    Also, I think you have a typo in this sentence: “I can create local clones, local branches, none of which never need to make it up to the server.”

    • Anonymous

      I turned off integration with the IDE, since I’m going completely from the command line. I haven’t really run into issues with renamed/moved/deleted files, but IIRC TFS handled these things explicitly.

      We use TeamCity, which integrates with pretty much any VCS under the sun. TFS does have a strong vertical integration story, but that’s also something we like to leave flexible on our side.

    • Scott MacLellan

      Actually Chris, renaming/moving/deleting are absolutely horrid in traditional centralized VCS like SVN whereas DVCS treat these as first class. In fact accepting patches, merging and basically any way you can exchange code is a first class citizen. It has been a while since I used TFS but if it does any better than SVN you are lucky.

      While these are normally okay in a standard branch the real test is how what happens when you perform these operations then preform a merge. In SVN this leads to tree conflicts ( whereas almost any DVCS will be able to perform the merge without any issues at all.

  • i’m in shock, having read that text. i can’t believe anyone would accept that as the way you’re supposed to work… utter disbelief at the incompetence of TFS in handling branches and (mis)guiding developers.

    yeah, svn has difficulty with branches compared to Hg or git… but i ran branch per feature and other branching strategies in svn for years, with no issues like they are referring to.

  • Actually, my favorite part of the text is:

    2) Is there another work item you should be working on? Sometimes other work is not visible to the individual engineer.

    Which is basically Microsoft saying:  ”Don’t you have anything better to do?”  Crazy.

  • I think TFS is more expensive compared to others.. IS it right?.. Those principles are very helpful to everyone.. Thanks a lot..

  • Javier Crespo

    Well, I guess that the question is still fair.
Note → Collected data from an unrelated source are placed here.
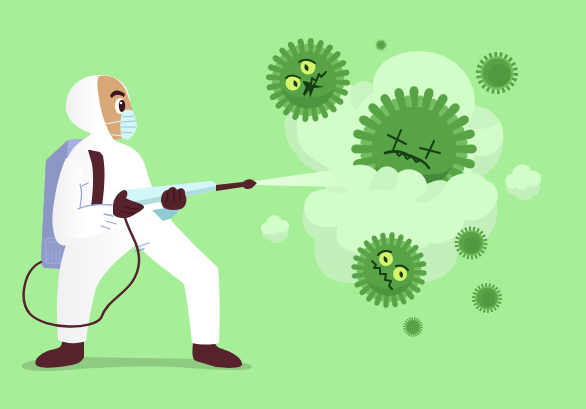
<!DOCTYPE html>
<html lang="en">
<head>
<meta charset="utf-8">
<title>Disinfecting against viruses</title>
<style>
:root {
  --ground: #a6ee97;
  --shadow: #8ecb80;
  --mist: #d2fdc9;
  --mist-shade: #c3efba;
  --virus: #58a345;
  --virus-light: #74bd60;
  --virus-dark: #44883a;
  --ink: #173d12;
  --eye: #d5f56b;
  --suit: #fff;
  --suit-shade: #f0f0f2;
  --fold: #9aa8de;
  --pack: #a5aede;
  --pack-shade: #8d97c4;
  --rubber: #56222b;
  --rubber-dark: #3b141c;
  --skin: #d8a878;
  --mask: #d3f6f8;
  --mask-line: #8fcbd3;
}
html, body { margin: 0; overflow: hidden; background: var(--ground); }
svg { display: block; width: 586px; height: 409px; }
.mist { fill: var(--mist); }
.mist-shade { fill: var(--mist-shade); }
.virus { fill: var(--virus); }
.virus-light { fill: var(--virus-light); }
.virus-dark { fill: var(--virus-dark); }
.spikes { fill: none; stroke: var(--virus); stroke-width: 7; stroke-dasharray: 1 1; }
.face { fill: none; stroke: var(--ink); stroke-width: 2; stroke-linecap: round; stroke-linejoin: round; }
.eye { fill: var(--eye); }
.ink { fill: var(--ink); }
.suit { fill: url(#suit-tone); }
.fold { fill: none; stroke: var(--fold); stroke-width: 1.3; stroke-linecap: round; stroke-linejoin: round; }
.rubber { fill: var(--rubber); }
.crease { fill: none; stroke: var(--rubber-dark); stroke-width: 1.3; stroke-linecap: round; }
.hose { fill: none; stroke: var(--rubber); stroke-width: 2.4; stroke-linecap: round; }
</style>
</head>
<body>
<svg viewBox="0 0 586 409" role="img" aria-label="A worker in a protective suit sprays disinfectant at green viruses">
  <defs>
    <linearGradient id="suit-tone" x1="0" y1="0" x2="1" y2="0">
      <stop offset="0" stop-color="#f0f0f2"/>
      <stop offset=".5" stop-color="#fff"/>
    </linearGradient>
    <linearGradient id="spray-tone" x1="0" y1="0" x2="1" y2="0">
      <stop offset="0" stop-color="#e4ffde"/>
      <stop offset="1" stop-color="#d2fdc9"/>
    </linearGradient>

    <path id="spike" d="M-2 -24 L-3.1 -39 Q-3 -43 0 -43 Q3 -43 3.1 -39 L2 -24Z"/>
    <path id="stub" d="M-2 -24 L-2.7 -34 Q-2.4 -37 0 -37 Q2.4 -37 2.7 -34 L2 -24Z"/>
    <g id="spike-set">
      <g class="virus-light">
        <use href="#stub" transform="rotate(7.5)"/>
        <use href="#stub" transform="rotate(22.5)"/>
        <use href="#stub" transform="rotate(37.5)"/>
        <use href="#stub" transform="rotate(52.5)"/>
        <use href="#stub" transform="rotate(67.5)"/>
        <use href="#stub" transform="rotate(82.5)"/>
      </g>
      <g class="virus">
        <use href="#spike"/>
        <use href="#spike" transform="rotate(15)"/>
        <use href="#spike" transform="rotate(30)"/>
        <use href="#spike" transform="rotate(45)"/>
        <use href="#spike" transform="rotate(60)"/>
        <use href="#spike" transform="rotate(75)"/>
      </g>
    </g>
    <g id="virus">
      <use href="#spike-set"/>
      <use href="#spike-set" transform="rotate(90)"/>
      <use href="#spike-set" transform="rotate(180)"/>
      <use href="#spike-set" transform="rotate(270)"/>
      <circle class="virus" r="29"/>
    </g>
    <g id="small-virus">
      <circle class="spikes" r="17.5" pathLength="44"/>
      <circle class="virus-light" r="16.5"/>
      <circle class="virus" r="14.5"/>
    </g>
    <g id="puff">
      <path class="mist-shade" d="M-15 2 C-20 8 -15 15 -8 14 C-4 21 7 21 10 15 C17 14 19 6 15 0Z"/>
      <path class="mist" d="M-14 7 C-21 3 -18 -7 -11 -7 C-10 -18 6 -20 8 -10 C17 -12 22 -1 15 4 C11 7 7 6 5 4 C3 10 -4 11 -7 6 C-9 8 -12 8 -14 7Z"/>
    </g>
  </defs>

  <rect width="586" height="409" fill="var(--ground)"/>

  <g id="cloud-back">
    <path class="mist-shade" d="M300 94 C282 104 279 138 296 154 C302 166 320 176 338 176 L470 180 C492 176 506 158 503 134 L440 90Z"/>
    <path class="mist" d="M303 150 C290 128 298 98 322 92 C332 84 346 82 353 86 C358 80 366 80 373 84 C374 64 394 51 420 51 C452 52 476 74 475 106 C496 108 509 128 501 145 C494 156 484 158 474 154 L470 190 L340 190 C346 172 318 166 303 150Z"/>
    <path class="mist-shade" d="M475 106 C473 116 470 122 464 126 C476 132 491 129 499 122 C495 112 486 107 475 106Z" opacity=".6"/>
    <path class="mist-shade" d="M353 86 C349 93 350 104 356 110 C360 103 366 96 374 92 L373 84 C366 80 358 80 353 86Z" opacity=".7"/>
  </g>

  <g id="defeated-virus">
    <use href="#virus" transform="translate(414 149) scale(1.46)"/>
    <path class="virus-dark" d="M376 166 A42 42 0 0 0 452 166 C444 178 428 172 414 177 C398 180 386 178 376 166Z"/>
    <g class="face">
      <path d="M388 135 L406 144 M401 130 L393 150 M420 148 L440 153 M434 141 L426 158"/>
      <path d="M385 153 C394 150 401 151 408 155 C417 159 424 160 429 168" stroke-width="2.6"/>
      <path d="M396 152 L399 156 L403 153 L407 159 L412 156 L416 162 L421 160"/>
    </g>
  </g>

  <g id="cloud-front">
    <path class="mist-shade" d="M305 206 C299 220 304 235 315 238 C311 262 322 282 348 283 C362 285 375 280 382 270 C392 286 430 288 446 274 C455 267 459 258 458 248 C482 250 500 232 497 203 L480 190Z"/>
    <path class="mist" d="M307 218 C299 203 308 189 326 189 C322 181 330 169 344 171 C352 162 371 163 377 172 C383 164 393 165 398 173 C407 165 424 170 427 184 C435 180 442 179 447 182 C457 170 480 170 487 181 C500 184 501 203 491 210 C485 219 474 222 465 219 C463 235 447 246 430 243 C420 252 404 252 394 244 C384 254 357 257 344 248 C336 244 335 234 338 226 C326 229 313 227 307 218Z"/>
    <path class="mist-shade" d="M377 172 C372 178 369 184 370 192 C375 189 382 188 388 191 C394 193 398 187 398 173 C393 165 383 164 377 172Z" opacity=".55"/>
    <path class="mist-shade" d="M427 184 C427 193 421 199 413 200 C424 207 440 199 447 182 C442 179 435 180 427 184Z" opacity=".6"/>
    <path class="mist-shade" d="M326 189 C333 194 342 194 348 190 C340 188 336 182 336 174 C328 178 324 184 326 189Z" opacity=".55"/>
  </g>

  <path id="spray" d="M255 181 L332 170 C352 168 360 186 338 187 L255 185Z" fill="url(#spray-tone)"/>

  <g id="puffs">
    <use href="#puff" transform="translate(523 181)"/>
    <use href="#puff" transform="translate(275 228) scale(.78)"/>
  </g>

  <g id="upper-virus">
    <use href="#virus" transform="translate(308 80) rotate(4) scale(.98)"/>
    <path class="virus-dark" d="M281 88 A28 28 0 0 0 335 88 C324 100 296 102 281 88Z" opacity=".5"/>
    <circle class="eye" cx="308" cy="67" r="7.5"/>
    <circle class="eye" cx="293" cy="83" r="7.5"/>
    <path class="ink" d="M305 64 Q310 66 308 71 Q303 70 305 64Z M294 80 Q299 83 297 87 Q292 86 294 80Z"/>
    <path class="face" d="M299 62 Q306 57 315 63 M286 78 Q291 73 300 78" stroke-width="1.6"/>
    <path class="face" d="M304 94 L307 87 L304 82 L311 84 L312 78 L316 81 L319 74 L321 77 L326 72"/>
    <path class="ink" d="M303 81 L312 85 L318 80 L315 85 L324 87 L314 88 L310 98 L309 90 L304 97 L306 88Z"/>
  </g>

  <g id="lower-virus">
    <use href="#virus" transform="translate(389 270) rotate(5) scale(.88)"/>
    <path class="virus-dark" d="M366 280 A25 25 0 0 0 413 279 C402 291 380 292 366 280Z" opacity=".5"/>
    <circle class="eye" cx="386" cy="259" r="7"/>
    <circle class="eye" cx="400" cy="274" r="7"/>
    <path class="ink" d="M384 256 Q389 258 387 263 Q382 261 384 256Z M400 271 Q405 273 402 278 Q398 276 400 271Z"/>
    <path class="face" d="M378 255 Q383 249 391 252 M396 266 Q403 264 408 270" stroke-width="1.6"/>
    <path class="face" d="M372 261 L376 265 L374 268 L380 268 L380 274 L386 274 L385 280 L391 281 L389 286 L392 289" stroke-width="2.6"/>
  </g>

  <g id="small-viruses">
    <use href="#small-virus" transform="translate(497 73)"/>
    <use href="#small-virus" transform="translate(471 243) scale(.78)"/>
    <use href="#small-virus" transform="translate(487 298) scale(.71)"/>
    <use href="#small-virus" transform="translate(413 327) scale(.47)"/>
    <use href="#small-virus" transform="translate(381 45) scale(.26)"/>
    <g class="face" stroke-opacity="0">
      <circle class="virus-dark" cx="499" cy="75" r="11" opacity=".35"/>
      <circle class="virus-dark" cx="472" cy="245" r="8" opacity=".35"/>
      <circle class="virus-dark" cx="488" cy="299" r="7" opacity=".35"/>
    </g>
  </g>

  <g id="worker">
    <path id="floor-shadow" fill="var(--shadow)" d="M22 367 C20 361 42 357 80 357 L200 359 C232 360 252 363 252 367 C250 372 220 370 190 368 C150 365 110 367 80 369 C50 372 24 372 22 367Z"/>

    <g id="tank">
      <path fill="var(--pack)" d="M46 160 L68 140 C76 138 88 139 92 142 L96 262 C90 270 78 271 70 270 L44 268 C41 266 41 262 41 258Z"/>
      <path fill="var(--pack-shade)" d="M46 160 L68 140 L66 180 L60 240 L42 238Z"/>
      <path fill="var(--pack-shade)" d="M42 238 L75 234 L74 268 L44 268 C41 266 41 250 42 238Z" opacity=".8"/>
      <path class="fold" stroke-width="1" d="M46 243 Q46 238 51 238 H66 Q70 238 70 243 V263 H46Z M50 242 H66 M48 251 V260 M52 250 V261 M56 250 V261 M60 250 V261 M64 251 V260"/>
    </g>

    <g id="boots">
      <path class="rubber" d="M62 341 L84 341 L84 357 C82 363 74 365 66 366 C54 368 40 369 36 365 C33 358 44 351 55 349 C60 348 62 346 62 341Z"/>
      <path class="rubber" d="M193 342 L215 342 C215 347 220 348 225 350 C235 353 243 360 242 365 C239 369 226 368 216 367 L196 361 C192 359 192 354 193 342Z"/>
    </g>

    <path id="trousers" class="suit" d="M82 210 C70 232 59 258 58 286 C56 306 57 325 58 340 C66 344 78 344 86 341 C88 322 92 304 96 288 C104 270 122 256 137 244 C150 260 170 272 184 284 C188 304 190 324 192 343 C201 345 211 345 219 343 C220 318 220 290 218 268 C202 252 182 234 166 214Z"/>
    <path class="fold" d="M137 247 L149 243 M135 251 L144 249 M137 244 L132 234"/>

    <path id="torso" class="suit" d="M90 138 C70 142 64 164 58 188 C52 206 50 224 56 240 C62 250 74 246 84 236 L152 222 L172 216 C160 206 152 190 147 172 C144 158 138 148 118 142Z"/>

    <path id="far-sleeve" fill="var(--mask-line)" d="M152 210 L180 206 C180 213 170 220 163 221Z"/>

    <path id="strap" class="rubber" d="M88 150 C94 148 100 151 103 156 C106 172 104 192 102 206 L91 207 C93 192 94 176 92 164Z"/>

    <g id="head">
      <path class="suit" d="M78 144 C84 138 90 136 91 133 C74 128 64 116 66 103 C68 86 82 74 102 75 C120 75 130 88 130 104 L124 130 C118 136 112 139 118 150 C106 154 88 152 78 144Z"/>
      <path fill="var(--skin)" d="M99 76 C113 73 124 82 128 96 C130 104 134 112 134 118 C134 130 128 139 114 140 C106 130 100 110 98 92 C97 84 97 80 99 76Z"/>
      <ellipse cx="120" cy="106" rx="5" ry="8" fill="#fff"/>
      <ellipse cx="122" cy="106" rx="3.2" ry="6.2" fill="var(--rubber-dark)"/>
      <circle cx="121" cy="103" r="1.2" fill="#fff"/>
      <path d="M110 96 C113 89 119 89 125 94 L124 97 C119 94 115 94 112 98Z" fill="var(--rubber-dark)"/>
      <path d="M104 124 L122 121 M105 134 L123 136" fill="none" stroke="var(--mask)" stroke-width="1.2"/>
      <path fill="var(--mask)" d="M122 112 C127 108 132 109 134 113 L137 125 C136 132 132 138 127 140 L121 137 C120 128 120 119 122 112Z"/>
      <path d="M122 117 L134 116 M121 122 L136 121 M121 127 L136 127 M121 132 L133 133" fill="none" stroke="var(--mask-line)" stroke-width="1"/>
    </g>

    <path id="near-hose" class="hose" d="M124 214 C128 232 140 244 139 262 C137 292 108 296 101 318 C92 330 46 330 30 314 C18 300 24 270 41 262"/>

    <path id="near-sleeve" class="suit" d="M66 158 C58 176 52 202 54 222 C56 238 70 240 86 237 C100 234 110 230 117 223 L112 204 C102 203 92 205 82 208 C84 192 84 172 78 160Z"/>
    <path class="fold" d="M80 207 C82 198 82 190 80 184 M78 209 C86 205 98 204 112 205 M82 186 L88 183 M116 224 L106 221 M113 216 L104 214 M110 229 L101 226"/>

    <g id="sprayer">
      <path fill="var(--mask)" d="M124 190 L210 181 C217 181 218 188 213 191 L130 208 C122 206 120 196 124 190Z"/>
      <path fill="#b2dde0" d="M126 203 L216 186 C216 189 215 190 213 191 L130 208Z"/>
      <path class="rubber" d="M216 185 L243 182 C246 179 251 178 254 181 L257 183 L252 188 C248 190 245 189 243 187 L216 191Z"/>
    </g>

    <g id="gloves">
      <path class="rubber" d="M113 205 C114 197 120 190 125 190 C128 191 128 195 126 198 C134 203 145 203 144 208 C140 212 135 214 132 216 C124 220 116 218 113 214Z"/>
      <path class="crease" d="M123 206 Q130 209 138 209 M122 211 Q128 214 134 213"/>
      <path class="rubber" d="M161 201 C161 194 164 190 168 190 C171 185 176 187 177 190 C181 186 186 189 185 194 C188 200 186 207 181 209 C174 211 166 210 163 207Z"/>
      <path class="crease" d="M168 191 L167 201 M174 190 L174 201 M180 191 L180 201"/>
    </g>
  </g>
</svg>
</body>
</html>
Do you really need to branch in the first place? Different approaches are possible without breaking Continuous Integration.

    Not saying that branches are evil and sometimes they are the best choice (when you need to support past releases for example), but it’s clear that branches and CI don’t mix that well.

    • Anonymous

      Branches and CI mix perfectly well. We do CI-per-branch, no matter what our branching strategy, and it works just fine. You have to use a modern CI technology, though. It takes maybe 30 seconds to set up a new CI for a branch, with no builds contending with each other.

      When we used a sub-par CI server, sub-par build scripts and sub-par VCS approaches, then it didn’t work.

      • Javier Crespo

        You’re speaking about CI within the branch ( CI-per-branch). 
        What about continuous integration across branches? At some point your branches will be merged to the master and it will be at that moment the real integration will happen.  

        • Anonymous

          Not sure what’s different here? Master merges to branch, CI, then branch merged back to master. No matter what the semantic meaning of the branch is, the integration is the same.

          We might have additional gates on integration/dev/QA/production branches though.

          • Javier Crespo

            As long as you merge often to the master it’s ok as the real continuous integration happens in the master.  If you don’t merge often to the master,  even if you have a CI build your effective continuous integration will be broken as changes in the branch will take much longer to integrate…
            If your team has the discipline to avoid long-lived-never merged branches, then it’s ok IMHO. It takes discipline though…

          • Anonymous

            If we’re doing branch-per-feature, branches tend not to live long as we can keep features small (1-5 days)